TASK INSTRUCTIONS:
Count, in the listing that follows, every line containing the word "brow". Give the number by itself.

━━ MATERIAL FOR THIS EXERCISE

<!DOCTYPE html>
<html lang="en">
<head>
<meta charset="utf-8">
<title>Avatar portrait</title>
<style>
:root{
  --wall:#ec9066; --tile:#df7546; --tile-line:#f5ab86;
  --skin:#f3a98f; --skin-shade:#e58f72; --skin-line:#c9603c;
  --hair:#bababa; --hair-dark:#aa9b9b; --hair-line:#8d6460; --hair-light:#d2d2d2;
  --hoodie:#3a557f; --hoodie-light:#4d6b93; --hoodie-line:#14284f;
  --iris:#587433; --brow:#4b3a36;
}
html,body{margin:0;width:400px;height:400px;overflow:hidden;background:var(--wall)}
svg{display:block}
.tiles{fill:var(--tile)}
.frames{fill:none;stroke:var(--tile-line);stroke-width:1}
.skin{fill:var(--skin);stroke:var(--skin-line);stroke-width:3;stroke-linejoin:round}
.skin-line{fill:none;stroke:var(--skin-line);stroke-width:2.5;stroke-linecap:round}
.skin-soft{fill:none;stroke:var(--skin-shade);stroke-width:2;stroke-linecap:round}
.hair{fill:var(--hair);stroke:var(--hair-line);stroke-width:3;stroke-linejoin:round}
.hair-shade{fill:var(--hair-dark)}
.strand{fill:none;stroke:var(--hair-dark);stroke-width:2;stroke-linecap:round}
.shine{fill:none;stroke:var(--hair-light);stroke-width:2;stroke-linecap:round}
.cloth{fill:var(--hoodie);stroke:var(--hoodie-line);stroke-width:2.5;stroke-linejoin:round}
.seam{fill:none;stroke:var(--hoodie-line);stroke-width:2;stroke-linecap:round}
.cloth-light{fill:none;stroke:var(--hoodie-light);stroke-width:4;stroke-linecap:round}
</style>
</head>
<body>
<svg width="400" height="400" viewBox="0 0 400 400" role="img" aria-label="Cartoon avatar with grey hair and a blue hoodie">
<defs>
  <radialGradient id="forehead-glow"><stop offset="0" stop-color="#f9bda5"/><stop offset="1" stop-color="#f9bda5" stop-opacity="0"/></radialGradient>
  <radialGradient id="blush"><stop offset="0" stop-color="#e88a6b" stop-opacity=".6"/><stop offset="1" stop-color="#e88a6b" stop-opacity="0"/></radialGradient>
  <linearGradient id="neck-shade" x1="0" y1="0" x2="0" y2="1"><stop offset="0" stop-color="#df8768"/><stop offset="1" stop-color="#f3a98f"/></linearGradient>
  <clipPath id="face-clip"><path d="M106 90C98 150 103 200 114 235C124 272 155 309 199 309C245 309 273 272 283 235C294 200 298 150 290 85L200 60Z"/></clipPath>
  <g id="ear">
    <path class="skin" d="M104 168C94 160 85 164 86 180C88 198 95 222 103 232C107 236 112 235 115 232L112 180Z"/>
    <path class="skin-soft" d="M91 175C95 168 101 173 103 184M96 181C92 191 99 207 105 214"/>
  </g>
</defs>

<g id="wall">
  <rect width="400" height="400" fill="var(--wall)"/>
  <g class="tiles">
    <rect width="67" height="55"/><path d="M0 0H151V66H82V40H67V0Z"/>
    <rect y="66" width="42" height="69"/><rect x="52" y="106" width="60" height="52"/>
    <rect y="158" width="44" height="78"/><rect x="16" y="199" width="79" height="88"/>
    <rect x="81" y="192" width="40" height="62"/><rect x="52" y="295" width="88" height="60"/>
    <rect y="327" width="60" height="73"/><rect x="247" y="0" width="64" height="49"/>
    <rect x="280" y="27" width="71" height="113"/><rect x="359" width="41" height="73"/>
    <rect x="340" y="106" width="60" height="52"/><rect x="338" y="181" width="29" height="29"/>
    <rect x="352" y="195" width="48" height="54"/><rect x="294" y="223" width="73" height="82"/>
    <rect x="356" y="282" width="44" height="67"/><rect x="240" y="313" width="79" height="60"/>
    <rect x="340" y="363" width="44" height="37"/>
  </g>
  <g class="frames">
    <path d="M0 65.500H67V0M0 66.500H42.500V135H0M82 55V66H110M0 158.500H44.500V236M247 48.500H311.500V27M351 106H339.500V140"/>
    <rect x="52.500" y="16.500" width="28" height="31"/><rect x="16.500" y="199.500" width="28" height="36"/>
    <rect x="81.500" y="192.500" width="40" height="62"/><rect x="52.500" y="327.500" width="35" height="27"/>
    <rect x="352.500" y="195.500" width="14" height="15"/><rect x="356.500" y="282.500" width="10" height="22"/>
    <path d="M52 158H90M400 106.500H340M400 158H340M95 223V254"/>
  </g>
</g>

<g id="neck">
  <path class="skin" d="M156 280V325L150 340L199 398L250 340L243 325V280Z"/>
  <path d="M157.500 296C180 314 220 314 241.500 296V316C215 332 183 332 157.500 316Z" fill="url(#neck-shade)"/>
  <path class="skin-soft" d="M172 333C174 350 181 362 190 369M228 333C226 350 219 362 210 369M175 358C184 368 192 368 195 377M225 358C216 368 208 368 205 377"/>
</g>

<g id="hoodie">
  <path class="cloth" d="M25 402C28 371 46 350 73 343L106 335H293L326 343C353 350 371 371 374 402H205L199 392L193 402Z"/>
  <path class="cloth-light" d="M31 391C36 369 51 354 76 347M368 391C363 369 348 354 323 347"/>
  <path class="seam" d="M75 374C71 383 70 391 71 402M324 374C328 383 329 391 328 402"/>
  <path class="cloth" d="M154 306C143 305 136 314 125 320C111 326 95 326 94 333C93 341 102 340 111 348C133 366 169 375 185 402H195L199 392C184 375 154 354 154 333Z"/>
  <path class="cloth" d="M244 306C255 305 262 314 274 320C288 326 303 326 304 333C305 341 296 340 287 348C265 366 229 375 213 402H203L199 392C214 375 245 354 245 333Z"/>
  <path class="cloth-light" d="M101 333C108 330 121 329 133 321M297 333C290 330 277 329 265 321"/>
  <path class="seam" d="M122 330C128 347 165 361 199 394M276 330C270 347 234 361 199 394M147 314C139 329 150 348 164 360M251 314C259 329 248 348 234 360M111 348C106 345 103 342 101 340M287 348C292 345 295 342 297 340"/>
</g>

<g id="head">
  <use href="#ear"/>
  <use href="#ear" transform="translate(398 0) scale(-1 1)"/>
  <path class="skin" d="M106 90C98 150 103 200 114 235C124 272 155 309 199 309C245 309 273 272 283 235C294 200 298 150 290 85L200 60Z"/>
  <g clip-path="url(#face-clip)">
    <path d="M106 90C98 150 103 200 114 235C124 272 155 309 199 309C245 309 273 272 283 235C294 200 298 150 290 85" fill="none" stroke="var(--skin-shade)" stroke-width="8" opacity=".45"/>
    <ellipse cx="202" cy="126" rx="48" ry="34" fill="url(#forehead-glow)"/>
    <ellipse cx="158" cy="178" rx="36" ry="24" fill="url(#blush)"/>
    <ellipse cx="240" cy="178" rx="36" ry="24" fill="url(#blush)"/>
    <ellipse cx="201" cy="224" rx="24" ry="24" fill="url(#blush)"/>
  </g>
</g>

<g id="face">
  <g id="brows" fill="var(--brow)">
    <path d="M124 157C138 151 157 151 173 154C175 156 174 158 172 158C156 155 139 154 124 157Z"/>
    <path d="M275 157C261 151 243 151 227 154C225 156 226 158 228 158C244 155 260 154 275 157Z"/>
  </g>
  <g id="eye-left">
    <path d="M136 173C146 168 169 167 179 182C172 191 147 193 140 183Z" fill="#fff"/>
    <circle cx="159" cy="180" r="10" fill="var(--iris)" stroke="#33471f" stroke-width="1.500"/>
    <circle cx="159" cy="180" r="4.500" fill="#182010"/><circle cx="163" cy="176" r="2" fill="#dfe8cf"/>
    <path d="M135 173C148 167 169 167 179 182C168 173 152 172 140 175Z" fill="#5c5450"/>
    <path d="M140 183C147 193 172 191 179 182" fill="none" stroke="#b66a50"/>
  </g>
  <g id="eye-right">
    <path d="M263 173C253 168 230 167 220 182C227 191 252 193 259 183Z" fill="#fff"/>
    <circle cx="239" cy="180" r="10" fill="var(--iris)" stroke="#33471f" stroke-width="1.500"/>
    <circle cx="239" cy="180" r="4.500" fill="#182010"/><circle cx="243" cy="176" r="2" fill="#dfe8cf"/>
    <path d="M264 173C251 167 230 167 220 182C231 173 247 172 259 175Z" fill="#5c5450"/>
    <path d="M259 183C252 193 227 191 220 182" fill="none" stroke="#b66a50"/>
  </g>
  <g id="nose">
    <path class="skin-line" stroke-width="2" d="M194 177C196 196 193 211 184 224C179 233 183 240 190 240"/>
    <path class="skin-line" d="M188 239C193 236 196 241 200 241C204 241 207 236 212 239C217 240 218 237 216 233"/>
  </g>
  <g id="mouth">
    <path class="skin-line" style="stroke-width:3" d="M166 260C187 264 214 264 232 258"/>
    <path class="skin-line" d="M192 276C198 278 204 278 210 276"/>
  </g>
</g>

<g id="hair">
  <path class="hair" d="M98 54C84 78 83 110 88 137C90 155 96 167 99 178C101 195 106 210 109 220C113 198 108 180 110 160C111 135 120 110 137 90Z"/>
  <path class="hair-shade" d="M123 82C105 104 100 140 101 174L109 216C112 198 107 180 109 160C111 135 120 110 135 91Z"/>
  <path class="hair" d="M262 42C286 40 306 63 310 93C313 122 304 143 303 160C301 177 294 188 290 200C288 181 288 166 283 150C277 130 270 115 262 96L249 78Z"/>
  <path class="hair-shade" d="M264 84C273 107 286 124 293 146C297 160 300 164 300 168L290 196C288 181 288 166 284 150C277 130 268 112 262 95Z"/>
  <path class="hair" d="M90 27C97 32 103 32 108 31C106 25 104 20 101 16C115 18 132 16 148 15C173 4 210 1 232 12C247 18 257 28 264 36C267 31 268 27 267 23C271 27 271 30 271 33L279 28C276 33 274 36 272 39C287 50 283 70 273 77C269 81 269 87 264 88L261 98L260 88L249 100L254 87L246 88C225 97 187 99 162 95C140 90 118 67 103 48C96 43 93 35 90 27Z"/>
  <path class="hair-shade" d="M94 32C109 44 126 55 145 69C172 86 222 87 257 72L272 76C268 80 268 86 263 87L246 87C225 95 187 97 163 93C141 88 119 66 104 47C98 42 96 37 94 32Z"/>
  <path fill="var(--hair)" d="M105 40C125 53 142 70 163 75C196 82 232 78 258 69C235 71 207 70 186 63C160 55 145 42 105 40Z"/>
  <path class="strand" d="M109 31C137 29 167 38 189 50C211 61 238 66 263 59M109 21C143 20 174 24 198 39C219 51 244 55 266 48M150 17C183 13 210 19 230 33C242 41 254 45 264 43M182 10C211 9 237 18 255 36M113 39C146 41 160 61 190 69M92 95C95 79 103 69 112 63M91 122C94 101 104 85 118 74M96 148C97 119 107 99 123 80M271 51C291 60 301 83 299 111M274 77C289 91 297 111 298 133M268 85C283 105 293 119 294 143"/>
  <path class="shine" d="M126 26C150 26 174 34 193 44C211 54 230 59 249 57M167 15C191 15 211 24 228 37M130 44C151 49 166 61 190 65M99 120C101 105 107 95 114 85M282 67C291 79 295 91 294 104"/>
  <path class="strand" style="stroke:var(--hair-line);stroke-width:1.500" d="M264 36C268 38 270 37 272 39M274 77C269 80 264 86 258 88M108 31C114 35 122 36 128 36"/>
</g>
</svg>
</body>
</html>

━━━━

TASK RESPONSE:
2